comscore Ignacio, now a tropical storm, brings dangerous surf to islands | Honolulu Star-Advertiser
Hawaii News | Top News

Ignacio, now a tropical storm, brings dangerous surf to islands

  • DARYL LEE / SPECIAL TO THE STAR-ADVERTISER
    The high surf generated from Hurricane Ignacio washed rocks onto Hilo Bayfront Highway.
  • DARYL LEE / SPECIAL TO THE STAR-ADVERTISER
    The high surf generated from Hurricane Ignacio washed rocks onto Hilo Bayfront Highway.
  • DARYL LEE / SPECIAL TO THE STAR-ADVERTISER
    The high surf generated from Hurricane Ignacio washed rocks onto Hilo Bayfront Highway.
  • DARYL LEE / SPECIAL TO THE STAR-ADVERTISER
    The high surf generated from Hurricane Ignacio washed rocks onto Hilo Bayfront Highway.

  • DARYL LEE / SPECIAL TO THE STAR-ADVERTISER
    The high surf generated from Hurricane Ignacio washed rocks onto Hilo Bayfront Highway.
[ AD HAS BEEN REMOVED FROM THIS STORY ]

Lightning struck a Hawaii island house and isolated heavy rain was reported there as a weakening Ignacio continued moving away from the Hawaiian Islands on Tuesday.

The lightning caused some damage but nothing serious, and Ignacio weakened from a hurricane to a tropical storm.

Surf generated by Ignacio washed sand and debris over roadways, prompted rescues and closed beaches across the state. Uncomfortable humidity made temperatures felt like the high 90s and brought scattered heavy afternoon showers. Spotty, intense rain was part of the statewide forecast through Thursday.

Surf was expected to range from 10 to 15 feet on east-facing shores and from 9 to 12 feet Wednesday on north shores.

Because of surf with up to 15-foot faces on East Oahu beaches, lifeguards performed 22 rescues Tuesday. As of 3:15 p.m., lifeguards made six rescues at Sandy Beach and one at Makapuu Beach. Overall, there were 15 rescues by personal watercraft.

Shayne Enright, spokeswoman for the Honolulu Emergency Services Department, reported that lifeguards performed 65 preventive actions, helped 105 people to shore, and made 125 assists by personal watercraft. Enright said lifeguards are asking the public to stay away from ledges and where the waves crash on the rocks.

On Hawaii island, lightning struck the porch of a house at Hawaiian Paradise Park in Puna on Tuesday, according to Hawaii Island Civil Defense. No one was injured and the house remained livable.

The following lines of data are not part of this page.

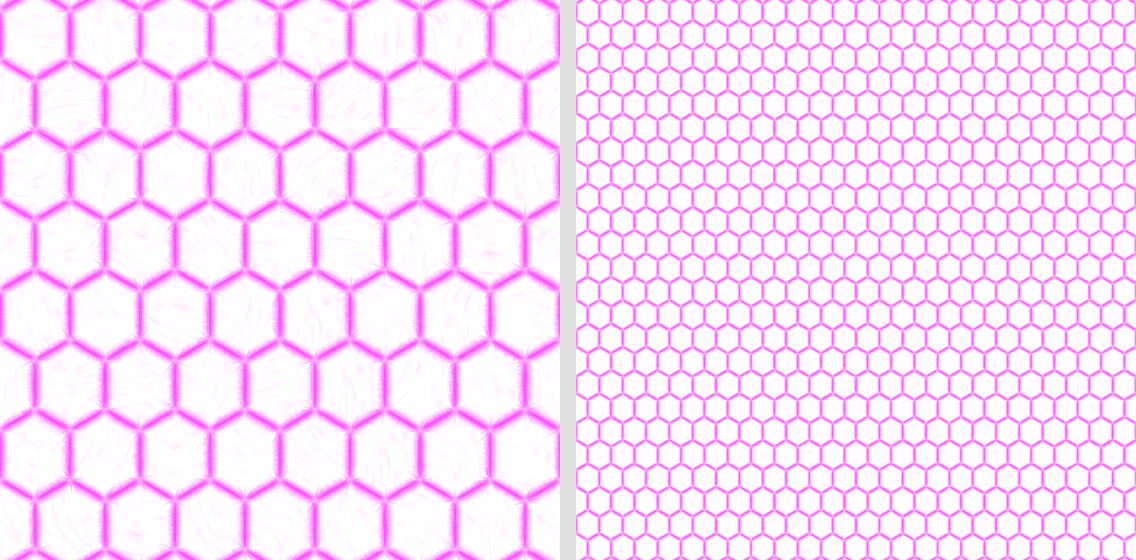
Left, the tile; right, the same tile 3 across and 3 down.
A Shadertoy shader for this pattern:

```glsl
// Glowing magenta honeycomb on white: soft tapered cell walls with fine hairs,
// pale joints that throw out thin spikes, and faint brush marks inside cells.
// All variation is seeded from wrapped cell and joint ids, so the sheet tiles.

#define REPEATS 8.0          // cells across and rows down (even)
#define WALL_HALF 0.354      // half length of a vertical wall
#define APEX 0.646           // height of a cell's tip above its centre
#define GLOW_RADIUS 0.132    // reach of the wall glow
#define GLOW_POWER 1.7       // falloff of the wall glow
#define HAIR_AMOUNT 0.045    // raggedness of the glow
#define SPIKES 10            // spikes around each joint
#define SPIKE_LENGTH 0.27
#define SPIKE_WIDTH 0.014
#define SMUDGE 0.10          // strength of the marks inside cells
#define PAPER vec3(1.0, 0.995, 1.0)
#define MAGENTA vec3(1.0, 0.27, 1.0)

const float TAU = 6.2831853;

float hash(vec2 p) {
    vec3 q = fract(vec3(p.xyx) * 0.1031);
    q += dot(q, q.yzx + 33.33);
    return fract((q.x + q.y) * q.z);
}

mat2 rotation(float a) {
    return mat2(cos(a), sin(a), -sin(a), cos(a));
}

float cornerSlope(vec2 corner, vec2 offset) {
    float a = TAU * hash(corner);
    return dot(vec2(cos(a), sin(a)), offset);
}

float gradientNoise(vec2 p) {
    vec2 i = floor(p), f = p - i;
    vec2 w = f * f * f * (f * (f * 6.0 - 15.0) + 10.0);
    vec2 e = vec2(1.0, 0.0);
    return mix(mix(cornerSlope(i, f), cornerSlope(i + e, f - e), w.x),
               mix(cornerSlope(i + e.yx, f - e.yx), cornerSlope(i + 1.0, f - 1.0), w.x), w.y);
}

// Distances to the vertical and the slanted walls, positive inside the cell
vec2 wallDistances(vec2 p) {
    vec2 q = abs(p);
    vec2 normal = normalize(vec2(APEX - WALL_HALF, 0.5));
    return vec2(0.5 - q.x, dot(vec2(0.0, APEX) - q, normal));
}

// Finds the enclosing cell: its wrapped id, its centre and the local position
void findCell(vec2 grid, out vec2 id, out vec2 centre, out vec2 local) {
    float best = -1e3;
    for (int j = -1; j <= 1; j++) {
        float row = floor(grid.y) + float(j);
        float shift = 0.5 * mod(row, 2.0);
        float column = round(grid.x - shift);
        vec2 c = vec2(column + shift, row + 0.5);
        vec2 d = wallDistances(grid - c);
        float inside = min(d.x, d.y);
        if (inside > best) {
            best = inside;
            id = mod(vec2(column, row), REPEATS);
            centre = c;
            local = grid - c;
        }
    }
}

// Glow of the nearest wall, narrower toward its ends, with hairs across it
float wallGlow(vec2 p, vec2 id) {
    vec2 d = wallDistances(p), q = abs(p);
    bool upright = d.x < d.y;
    vec2 tangent = normalize(vec2(0.5, WALL_HALF - APEX));
    float along = upright ? p.y : dot(q - vec2(0.25, 0.5 * (APEX + WALL_HALF)), tangent);
    float halfLength = upright ? WALL_HALF : 0.5 * length(vec2(0.5, APEX - WALL_HALF));
    float dist = max(min(d.x, d.y), 0.0);
    float side = upright ? step(0.0, p.x) : 2.0 + step(0.0, p.x) + 2.0 * step(0.0, p.y);
    float seed = hash(id + side * 17.0);
    float middle = smoothstep(0.0, 0.55, 1.0 - abs(along) / halfLength);
    float hair = gradientNoise(vec2(along * 34.0, dist * 9.0) + seed * 91.0);
    float grain = gradientNoise(vec2(along * 5.0, dist * 65.0) + seed * 53.0);
    float radius = GLOW_RADIUS * mix(0.68, 1.0, middle) * mix(0.86, 1.14, seed);
    radius += HAIR_AMOUNT * hair;
    float glow = pow(max(1.0 - dist / radius, 0.0), GLOW_POWER);
    return glow * (1.0 + 0.3 * grain * smoothstep(0.0, 0.02, dist)) * mix(0.85, 1.0, middle);
}

// Thin, slightly bent, tapering spikes around a joint
float jointSpikes(vec2 p, vec2 id, float pixel) {
    float ink = 0.0;
    for (int i = 0; i < SPIKES; i++) {
        vec2 key = id + float(i) * vec2(7.0, 13.0);
        float turn = (float(i) + 0.8 * hash(key)) * TAU / float(SPIKES);
        float reach = SPIKE_LENGTH * mix(0.4, 1.0, hash(key + 71.0));
        vec2 r = p * rotation(turn);
        r.y += (hash(key + 137.0) - 0.5) * 1.2 * r.x * r.x;
        float taper = clamp(1.0 - r.x / reach, 0.0, 1.0) * step(0.0, r.x);
        float width = SPIKE_WIDTH * taper + pixel;
        ink = max(ink, 0.55 * taper * (1.0 - smoothstep(0.0, width, abs(r.y))));
    }
    return ink;
}

// Faint curved strokes and soft blots, fading out before the walls
float brushMarks(vec2 p, vec2 id) {
    float seed = hash(id + 211.0);
    vec2 r = rotation(TAU * seed) * p;
    r.y += 0.5 * r.x * r.x;
    float stroke = smoothstep(0.15, 0.65, gradientNoise(r * vec2(3.0, 17.0) + seed * 83.0));
    float blot = smoothstep(0.15, 0.6, gradientNoise(r * vec2(4.0, 6.0) + seed * 47.0));
    vec2 d = wallDistances(p);
    return SMUDGE * (stroke + 0.6 * blot) * smoothstep(0.02, 0.16, min(d.x, d.y));
}

void mainImage(out vec4 fragColor, in vec2 fragCoord) {
    vec2 grid = fragCoord / iResolution.xy * REPEATS;
    float pixel = REPEATS / iResolution.y;
    vec2 id, centre, p;
    findCell(grid, id, centre, p);

    // Nearest joint of the cell
    vec2 facing = mix(vec2(-1.0), vec2(1.0), step(0.0, p));
    vec2 corner = facing * vec2(0.5, WALL_HALF), tip = facing * vec2(0.0, APEX);
    vec2 joint = distance(p, corner) < distance(p, tip) ? corner : tip;
    vec2 jointId = mod(round((centre + joint) * 8.0), REPEATS * 8.0);
    vec2 fromJoint = p - joint;

    float ink = wallGlow(p, id);
    ink += (1.0 - ink) * jointSpikes(fromJoint, jointId, pixel);
    ink += (1.0 - ink) * brushMarks(p, id);
    float pale = exp(-dot(fromJoint, fromJoint) / 0.0022);
    ink = mix(ink, 0.34, 0.9 * pale);
    fragColor = vec4(mix(PAPER, MAGENTA, clamp(ink, 0.0, 1.0)), 1.0);
}
```
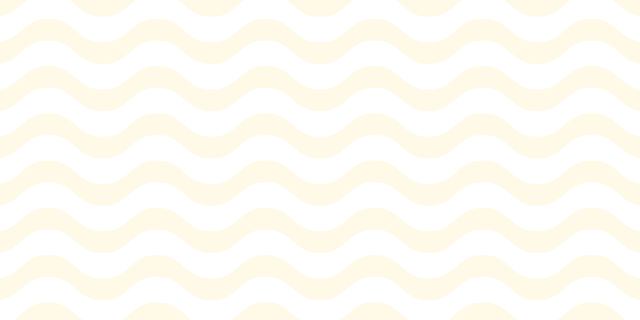
This pattern is drawn by a WebGL 1 fragment shader. Its source:

```glsl
precision highp float;
// Horizontal wavy stripes in pale cream on white, stacked at an even pitch.
// Each stripe follows a cosine with a touch of third harmonic, which flattens
// the crests and steepens the flanks; mod-style repeats stack the rows.

uniform vec2 u_resolution;

const float TAU = 6.2831853;

// Lengths are in units of the canvas height.
const float WAVE_LENGTH = 0.3396;   // crest to crest
const float AMPLITUDE   = 0.0366;   // centre line to crest
const float FLATTEN     = 0.06;     // share of third harmonic
const float ROW_PITCH   = 0.1477;   // stripe to stripe
const float STRIPE      = 0.0682;   // vertical stripe thickness
const float ROW_OFFSET  = 0.51;     // stripe position, in rows above centre

const vec3 PAPER = vec3(1.0);
const vec3 CREAM = vec3(1.0, 0.976, 0.91);

// Height of the wave (x) and its slope (y); a trough lies at x = 0.
vec2 waveAndSlope(float x) {
  float k = TAU / WAVE_LENGTH;
  float a = k * x;
  float scale = AMPLITUDE / (1.0 - FLATTEN);
  float height = FLATTEN * cos(3.0 * a) - cos(a);
  float slope = k * (sin(a) - 3.0 * FLATTEN * sin(3.0 * a));
  return scale * vec2(height, slope);
}

void main() {
  float pixel = 1.0 / u_resolution.y;
  vec2 p = (gl_FragCoord.xy - 0.5 * u_resolution) * pixel;

  // Straighten the wave, then fold every row onto one stripe.
  vec2 wave = waveAndSlope(p.x);
  float row = (p.y - wave.x) / ROW_PITCH - ROW_OFFSET;
  float fromCentre = abs(fract(row + 0.5) - 0.5) * ROW_PITCH;

  // Dividing by the slope length turns vertical offset into true distance.
  float edge = (fromCentre - 0.5 * STRIPE) / length(vec2(1.0, wave.y));
  float cover = clamp(0.5 - edge / pixel, 0.0, 1.0);

  gl_FragColor = vec4(mix(PAPER, CREAM, cover), 1.0);
}
```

Authorities were continuing to monitor episodes of heavy rain, said Civil Defense Administrator Darryl Oliveira.

High surf generated by Ignacio closed beach parks at Coconut Island, Onekahakaha, Kealoha and the Bayfront canoe area and Bayfront Highway in Hilo between Pauahi Street and Waianuenue Avenue. The surf also sent sand and ocean debris over Kamehameha Highway near Kaaawa Elementary School on Oahu.

On Kauai, officials closed Poipu Beach and all east-facing beaches, from Anahola to Lydgate beach parks, because of high surf and hazardous ocean conditions.

A high-surf warning for east-facing shores is in effect until 6 p.m. Thursday. A reinforcement swell from Hurricane Jimena is forecast to arrive Wednesday and the high surf warning may be extended.

At 5 a.m. Wednesday, Tropical Storm Ignacio was about 335 miles north of Honolulu and 460 miles north-northwest of Hilo, moving northwest at 12 mph. The storm had sustained winds of 70 mph. Tropical-storm strength winds extended 205 miles from the center.

“Rain bands associated with the outer circulation of tropical cyclone Ignacio were moving across the leeward waters of the Big Island and the Alenuihaha channel. Passing showers were also observed over Maui county and Oahu during the overnight hours,” the National Weather Service said Wednesday morning.

“Ignacio is still blocking the trades,” the National Weather Service said. “Muggy conditions and showery weather will prevail during the next several days, especially in the afternoon hours.”

The humid conditions generated by Ignacio will make it feel like temperatures are in the upper 90s, forecasters said.

Meanwhile, Jimena weakened to a Category 2 hurricane with maximum sustained winds of 110 mph Wednesday.

At 5 a.m. Wednesday, the National Weather Service said Jimena was 815 miles east-southeast of Hilo and was expected to eventually take a northerly course about 700 to 800 miles east of Hawaii island. It was moving west-northwest at 8 mph.

Comments have been disabled for this story...

Click here to see our full coverage of the coronavirus outbreak. Submit your coronavirus news tip.

Be the first to know
Get web push notifications from Star-Advertiser when the next breaking story happens — it's FREE! You just need a supported web browser.
Subscribe for this feature

Scroll Up